Facebook went down for a half an hour worldwide on June 19. Not a big deal, right? Wrong, at least in Hong Kong. The incident hit a nerve in the city, where some pro-democratic reform websites have recently suffered massive DDoS attacks suspected to be the work of mainland China.
Since June 14 the voting platform for an unofficial referendum  on electoral reform has suffered outages, thanks to the attacks involving ten of thousands of computer networks throughout the globe, according to CloudFlare CEO Matthew Prince via local newspaper Ming Pao's report . He is involved in helping the Public Opinion Programme at the University of Hong Kong to defend against the attack.
Hong Kongers believe that Beijing is behind it because the referendum advocates the people's right to nominate candidates for the city's chief executive.
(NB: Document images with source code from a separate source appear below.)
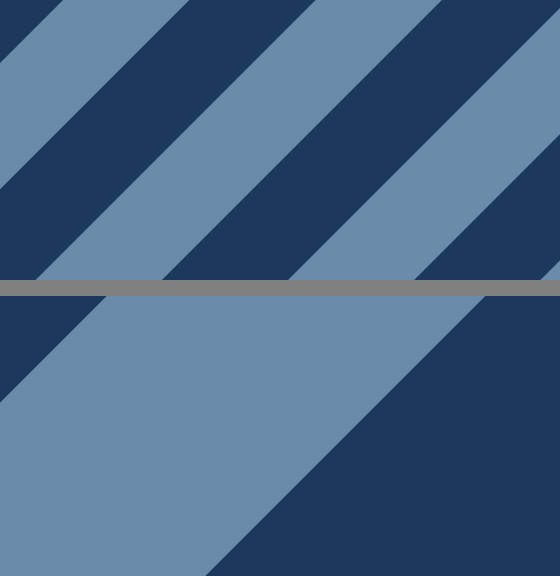
Top, the full canvas; bottom, a detail of the centre.
A Shadertoy shader for this pattern:

```glsl
// Signed distance to the nearest stripe edge, negative inside a light stripe
float stripeDistance(vec2 p, float period) {
    float phase = fract((p.x + 1.0 - p.y) / period);
    return (abs(phase - 0.5) - 0.25) * period * inversesqrt(2.0);
}

void mainImage(out vec4 fragColor, in vec2 fragCoord) {
    // Canvas height is one unit
    vec2 p = fragCoord / iResolution.y;
    float pixel = 1.0 / iResolution.y;

    // Equal diagonal bands, measured along the top edge
    float d = stripeDistance(p, 0.9016);
    float light = clamp(0.5 - d / pixel, 0.0, 1.0);

    vec3 navy = vec3(0.11, 0.22, 0.36);
    vec3 steelBlue = vec3(0.41, 0.55, 0.67);
    fragColor = vec4(mix(navy, steelBlue, light), 1.0);
}
```
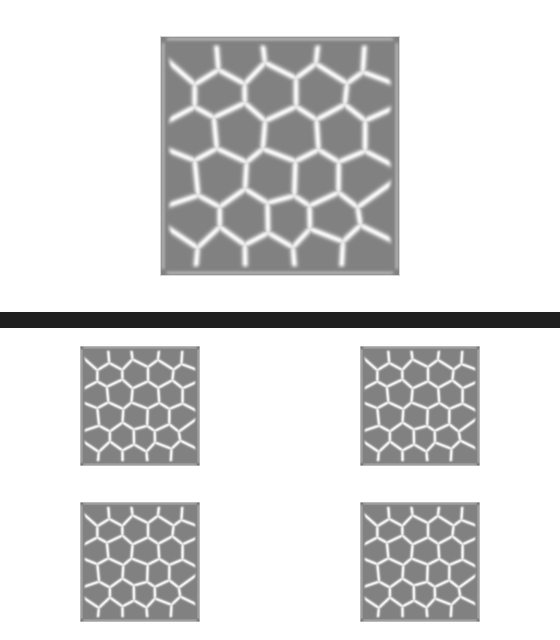
Top: one tile. Bottom: repeated 2 by 2.
Reproduce this pattern procedurally as a Shadertoy shader.

```glsl
const float SIDE = 0.765;            // panel side in canvas heights
const vec2 GRID = vec2(5.0, 6.0);    // cells across and up

vec2 hash2(vec2 p) {
    return fract(sin(vec2(dot(p, vec2(127.1, 311.7)), dot(p, vec2(269.5, 183.3)))) * 43758.5);
}

// Jittered seed in staggered rows, relative to the panel centre
vec2 seedPoint(int index) {
    vec2 cell = vec2(index % 5, index / 5);
    vec2 stagger = vec2(0.4 * mod(cell.y, 2.0) - 0.2, 0.0);
    vec2 jitter = (hash2(cell + 3.0) - 0.5) * 0.3;
    return ((cell + 0.5 + stagger + jitter) / GRID - 0.5) * SIDE;
}

float bell(float x, float width) {
    x /= width;
    return exp(-x * x);
}

// x: distance to the nearest cell wall, y: distance to the nearest junction
vec2 cellWalls(vec2 p) {
    vec3 nearest = vec3(9.0);        // three smallest seed distances, sorted
    vec2 home = vec2(0.0);
    for (int i = 0; i < 30; i++) {
        vec2 seed = seedPoint(i);
        float d = distance(p, seed);
        if (d < nearest.x) {
            nearest = vec3(d, nearest.xy);
            home = seed;
        } else if (d < nearest.y) {
            nearest.yz = vec2(d, nearest.y);
        } else {
            nearest.z = min(nearest.z, d);
        }
    }
    float wall = 9.0;
    for (int i = 0; i < 30; i++) {
        vec2 across = seedPoint(i) - home;
        float span = length(across);
        if (span > 0.001) {
            wall = min(wall, dot(home + 0.5 * across - p, across / span));
        }
    }
    return vec2(wall, (nearest.z - nearest.x) / 1.5);
}

void mainImage(out vec4 fragColor, in vec2 fragCoord) {
    vec2 p = (fragCoord - 0.5 * iResolution.xy) / iResolution.y;
    vec2 inset = 0.5 * SIDE - abs(p);
    float border = min(inset.x, inset.y);

    // Soft bright walls, dimmer at junctions and fading before the frame
    vec2 walls = cellWalls(p);
    float ridge = bell(walls.x, 0.0108) * (1.0 - 0.13 * bell(walls.y, 0.012));
    ridge *= smoothstep(0.017, 0.04, border);

    // Faint light band along each side, open at the corners
    vec2 open = smoothstep(0.01, 0.03, inset.yx);
    float band = bell(inset.x - 0.008, 0.007) * open.x
               + bell(inset.y - 0.008, 0.007) * open.y;

    float panel = 0.505 + 0.46 * ridge + 0.15 * band;

    // White margin, so opposite canvas edges always meet
    float inside = clamp(border * iResolution.y + 0.5, 0.0, 1.0);
    fragColor = vec4(vec3(mix(1.0, panel, inside)), 1.0);
}
```
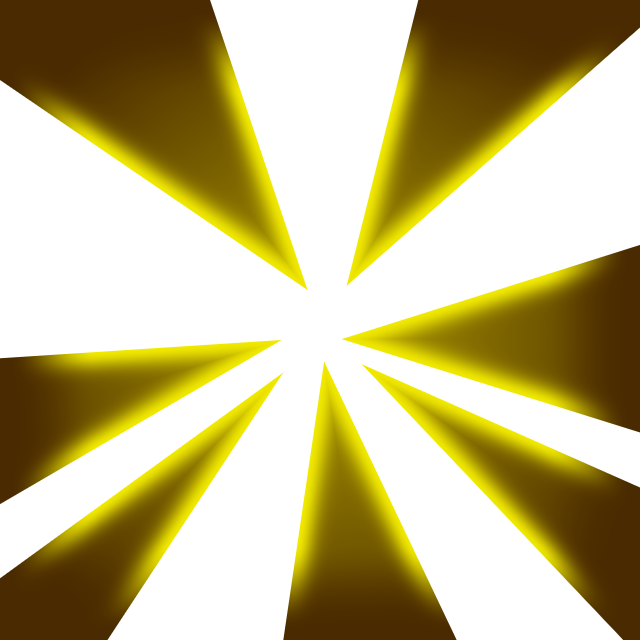
Reproduce this background procedurally as a Shadertoy shader.

```glsl
const vec3 BEAM_WHITE = vec3(1.0);
const vec3 DARK_BROWN = vec3(0.29, 0.165, 0.0);
const vec3 GLOW_YELLOW = vec3(0.94, 0.91, 0.0);
const vec2 CENTER = vec2(0.5, 0.48);
const float EDGE_GLOW_WIDTH = 0.026;
const float CORE_GLOW = 0.6;         // broad glow at the center
const float CORE_FALLOFF = 1.05;     // loss of broad glow per unit of radius
const vec2 BORDER_FADE = vec2(0.015, 0.15);

// Dark wedges: tip position, axis angle, half opening angle
const int WEDGE_COUNT = 7;
const vec4 WEDGES[WEDGE_COUNT] = vec4[WEDGE_COUNT](
    vec4(0.4805, 0.5469,  2.2188, 0.3237),
    vec4(0.5417, 0.5534,  1.0236, 0.3016),
    vec4(0.5339, 0.4701,  0.0013, 0.3045),
    vec4(0.5651, 0.4310, -0.6145, 0.1974),
    vec4(0.5065, 0.4349, -1.4215, 0.2950),
    vec4(0.4427, 0.4180,  3.9504, 0.1805),
    vec4(0.4401, 0.4688,  3.4379, 0.2314)
);

// Depth inside an endless wedge, negative outside
float wedgeDepth(vec2 p, vec4 wedge) {
    vec2 axis = vec2(cos(wedge.z), sin(wedge.z));
    vec2 offset = p - wedge.xy;
    float along = dot(offset, axis);
    float across = abs(dot(offset, vec2(-axis.y, axis.x)));
    return along * sin(wedge.w) - across * cos(wedge.w);
}

// Falls to zero near the canvas sides
float borderFade(vec2 p) {
    vec2 side = min(p, 1.0 - p);
    vec2 fade = smoothstep(BORDER_FADE.xx, BORDER_FADE.yy, side);
    return fade.x * fade.y;
}

void mainImage(out vec4 fragColor, in vec2 fragCoord) {
    vec2 uv = fragCoord / iResolution.xy;
    float pixel = 1.0 / min(iResolution.x, iResolution.y);

    // Union of the wedges
    float depth = -1.0;
    for (int i = 0; i < WEDGE_COUNT; i++) {
        depth = max(depth, wedgeDepth(uv, WEDGES[i]));
    }

    // Bright rim over a broad central glow
    float rimDistance = max(depth, 0.0) / EDGE_GLOW_WIDTH;
    float rim = exp(-rimDistance * rimDistance);
    float core = max(CORE_GLOW - CORE_FALLOFF * length(uv - CENTER), 0.0);
    float glow = mix(core, 1.0, rim) * borderFade(uv);
    vec3 wedgeColor = mix(DARK_BROWN, GLOW_YELLOW, glow);

    // White beams fill the gaps
    float inside = clamp(0.5 + depth / pixel, 0.0, 1.0);
    fragColor = vec4(mix(BEAM_WHITE, wedgeColor, inside), 1.0);
}
```
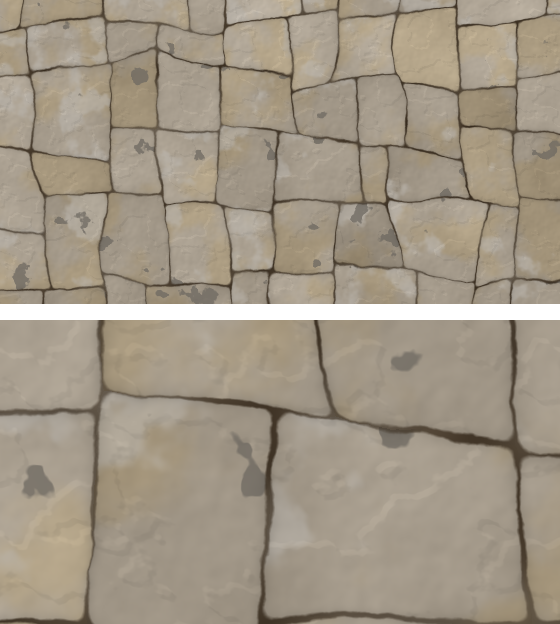
Top: the whole. Bottom: its middle third, enlarged.
Write a Shadertoy shader that draws this texture.

```glsl
// Dry-stone wall of large, irregular pale limestone blocks with thin dark joints.

float hash(vec2 p) {
    return fract(sin(dot(p, vec2(12.9898, 78.233))) * 43758.5453);
}

float noise(vec2 p) {
    vec2 i = floor(p), f = fract(p);
    f = f * f * (3.0 - 2.0 * f);
    return mix(mix(hash(i), hash(i + vec2(1, 0)), f.x),
               mix(hash(i + vec2(0, 1)), hash(i + vec2(1, 1)), f.x), f.y);
}

float fbm(vec2 p) {
    float sum = 0.0, amp = 0.52;
    for (int i = 0; i < 5; i++) {
        sum += amp * noise(p);
        p = mat2(1.6, 1.2, -1.2, 1.6) * p + 7.3;
        amp *= 0.5;
    }
    return sum;
}

float smoothMin(float a, float b, float k) {
    float h = max(k - abs(a - b), 0.0) / k;
    return min(a, b) - h * h * k * 0.25;
}

// Sideways shift of the slanted joint through a grid vertex
float jointShift(vec2 vertex, float along) {
    return (hash(vertex) - 0.5) * 0.56 + (hash(vertex + 17.0) - 0.5) * 0.3 * along;
}

float uprightSide(vec2 q, vec2 v) { return (q.x - v.x - jointShift(v, q.y - v.y)) / 5.0; }
float levelSide(vec2 q, vec2 v) { return (q.y - v.y - jointShift(v, q.x - v.x)) / 4.6; }

// Distance from the edge of one block, positive inside.
// Vertices alternate between upright and level joints, which gives T-junctions.
float blockDistance(vec2 q, vec2 cell) {
    float odd = mod(cell.x + cell.y, 2.0);
    float sides = min(uprightSide(q, cell + vec2(0.0, odd)),
                      -uprightSide(q, cell + vec2(1.0, 1.0 - odd)));
    float beds = min(levelSide(q, cell + vec2(1.0 - odd, 0.0)),
                     -levelSide(q, cell + vec2(odd, 1.0)));
    return smoothMin(sides, beds, 0.016);
}

// Chiselled surface: broad swells with flaked steps
float relief(vec2 p) {
    float swell = fbm(p * 9.0);
    float flake = fbm(p * vec2(13.0, 17.0) + 31.0);
    return swell + 0.22 * smoothstep(0.50, 0.54, flake) + 0.15 * noise(p * 75.0);
}

void mainImage(out vec4 fragColor, in vec2 fragCoord) {
    vec2 p = fragCoord / iResolution.y;
    float pixel = 1.0 / iResolution.y;

    // Wavering joints
    vec2 bend = vec2(noise(p * 6.0), noise(p * 6.0 + 40.0)) - 0.5;
    vec2 ripple = vec2(fbm(p * 26.0), fbm(p * 26.0 + 60.0)) - 0.5;
    vec2 q = (p + bend * 0.045 + ripple * 0.013) * vec2(5.0, 4.6) + vec2(3.3, 8.6);

    // Find the block under this point
    float edge = -1.0;
    vec2 block = vec2(0.0);
    for (int y = -1; y <= 1; y++)
    for (int x = -1; x <= 1; x++) {
        vec2 cell = floor(q) + vec2(x, y);
        float d = blockDistance(q, cell);
        if (d > edge) { edge = d; block = cell; }
    }
    float blockTone = hash(block + 5.0);
    vec2 s = p + 9.0 * vec2(hash(block + 2.0), hash(block + 3.0));

    // Stone tone, with warm and bleached patches
    float mottle = fbm(s * 5.0);
    float tone = 0.5 + (blockTone - 0.5) * 0.45 + (mottle - 0.5) * 0.9
               + (fbm(s * 32.0) - 0.5) * 0.25 + (p.y - 0.5) * 0.2;
    vec3 stone = mix(vec3(0.575, 0.535, 0.475), vec3(0.725, 0.685, 0.625), tone);
    float warm = fbm(s * 6.0 + 21.0) + 0.25 * (hash(block + 8.0) - 0.5) + 0.1 * (p.y - 0.5);
    stone *= mix(vec3(1.0), vec3(1.01, 0.98, 0.90), smoothstep(0.46, 0.66, warm));
    float bleach = smoothstep(0.62, 0.72, fbm(s * 7.0 + 70.0));
    stone = mix(stone, vec3(0.73, 0.71, 0.68), bleach * 0.6);

    // Light from the upper left on the rough face
    float slope = relief(s) - relief(s + vec2(-0.005, 0.006));
    stone *= 1.0 + clamp(slope * 0.22, -0.09, 0.06);

    // Rare grey lichen spots
    float lichen = smoothstep(0.74, 0.77, fbm(s * 11.0 + 90.0));
    stone = mix(stone, vec3(0.43, 0.41, 0.38), lichen * 0.75);

    // Worn rims, then joints of uneven width and depth
    stone *= 1.0 - 0.16 * exp(-max(edge, 0.0) / 0.006);
    float width = mix(0.0008, 0.0042, noise(p * 15.0 + 11.0));
    float soft = max(pixel, 0.0018);
    float joint = 1.0 - smoothstep(width - soft, width + soft, edge);
    float depth = mix(0.6, 1.0, smoothstep(0.2, 0.7, noise(p * 9.0 + 50.0)));
    vec3 gap = mix(vec3(0.32, 0.27, 0.21), vec3(0.19, 0.145, 0.095), noise(p * 22.0));
    fragColor = vec4(mix(stone, gap, joint * depth), 1.0);
}
```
China has promised a direct vote in the next chief executive election, but says Hong Kong's constitution — the Basic Law — requires a committee to nominate the candidates, something Hong Kongers fear the mainland could essentially control.
Despite the attack, 700,000 people  have voted in the referendum so far.
A few days later on June 18, another round of DDoS attacks  paralyzed Apple Daily's websites for more than 10 hours. The media corporate is one of the few mainstream media outlets critical of the Beijing government. During the 10 hours when Apple Daily was offline, the newspaper posted their news updates on Facebook, YouTube and Instagram.
The following day, Facebook's temporary outage made many people anxious. Yuen Chan, an experienced journalist and journalism lecturer in Hong Kong, captured  the sentiment in her blog:
But in the seconds that followed #Facebookdown, something strange, though predictable happened in Hong Kong. First of all, people thought the short must be directed at Hong Kong. They muttered about dark forces, hacking, the hand of the state.
When it could no longer be ignored that the outage was global, the questions turned to “what are we going to do now?” and even “are there going to be riots?”
She explains further why Hong Kongers feel so desperate when Facebook is down:
But in Hong Kong, there was something else at work. People weren’t just upset that they couldn’t see what their friends ate for lunch. They were concerned about the loss of an important platform for the exchange and dissemination of information and a tool for social mobilization.
For some reason, Twitter has never really taken off in Hong Kong, and Facebook is the social media platform of choice for everyone from K-pop chasing teens, to their mums and dads; from radical activists to their opposite numbers on the pro-government side.
That means Facebook is where people share news, views and gossip on politics and social movements in a city where social and political tensions have rarely been higher.
A post from blogger “Dead Sister Still Alive” (姐死姐還在) about “The end of the world without Facebook”  echoed Yuen Chan's concern about censorship and freedom of expression:
Facebook 今日死左個一刻，我真係相當恐慌 […]「冇Facebook 點算呀，世界末日架啦」。如果我唔係係office，我已經咆哮左出來啦。[…] –> 個手機whatsapp不停震，此時此刻，原來朋友仔都嚇到幾乎瀨屎，要double confirm 係咪只係自己瀨野上唔到。對於打工仔來講，冇左個Facebook 同送我上太空執行任務，同地面斷左聯絡一樣咁大獲。[…]
這邊廂，呀姐只係擔心個Facebook game 點解消失天與地 ；另一邊廂，香港很多人都恐慌網絡監控係唔係打到來？個世界就係咁，有人長期唔關心社會問題，到底佢係唔係要歷盡七七四十九個苦難，先會醒覺，反思同關心下「係咪個社會發生緊咩事」。[…] 係唔係網絡監控？Who knows? 但今次預演左一次「沒有Facebook 會如何」，原來真係好恐怖，我真係會好珍惜仲有機會發聲的日子，如果等到網絡certified 的時候，一切都真係太遲啦。
The moment when Facebook was down, I was terrified […] “What if there is no more Facebook? The World Ends”. Were I not in the office, I would have screamed. […]–> WhatsApp on my mobile kept buzzing, my friends were all horrified and they wanted to double check that the situation was happening to other people too. For ordinary working people, being without Facebook as like cutting a space mission off from Earth. […]
While my sister is concerned about why her Facebook game has vanished, many Hong Kongers are anxious about online surveillance and censorship. People have to suffer before they develop an awareness about social issues and pay attention to what happens in this society. […] Whether or not it is Internet surveillance at work, who knows? But it is a rehearsal of “what if we don't have Facebook anymore?” The situation is horrifying. I have to treasure the moment when we can still speak out. When the Internet is certified dead, everything will be too late.
Immediately following the attack, speculation about China's possible involvement took off. According to an expert from Taiwan , the Facebook downtime corresponded to a sudden barrage of traffic from China to the United States. Another Internet security expert said Facebook was under a large-scale DDoS attack, in which many compromised systems assail a single target.
Facebook later blamed the outage on a software update issue . With tensions between Hong Kong and China still high, however, that may not be much comfort.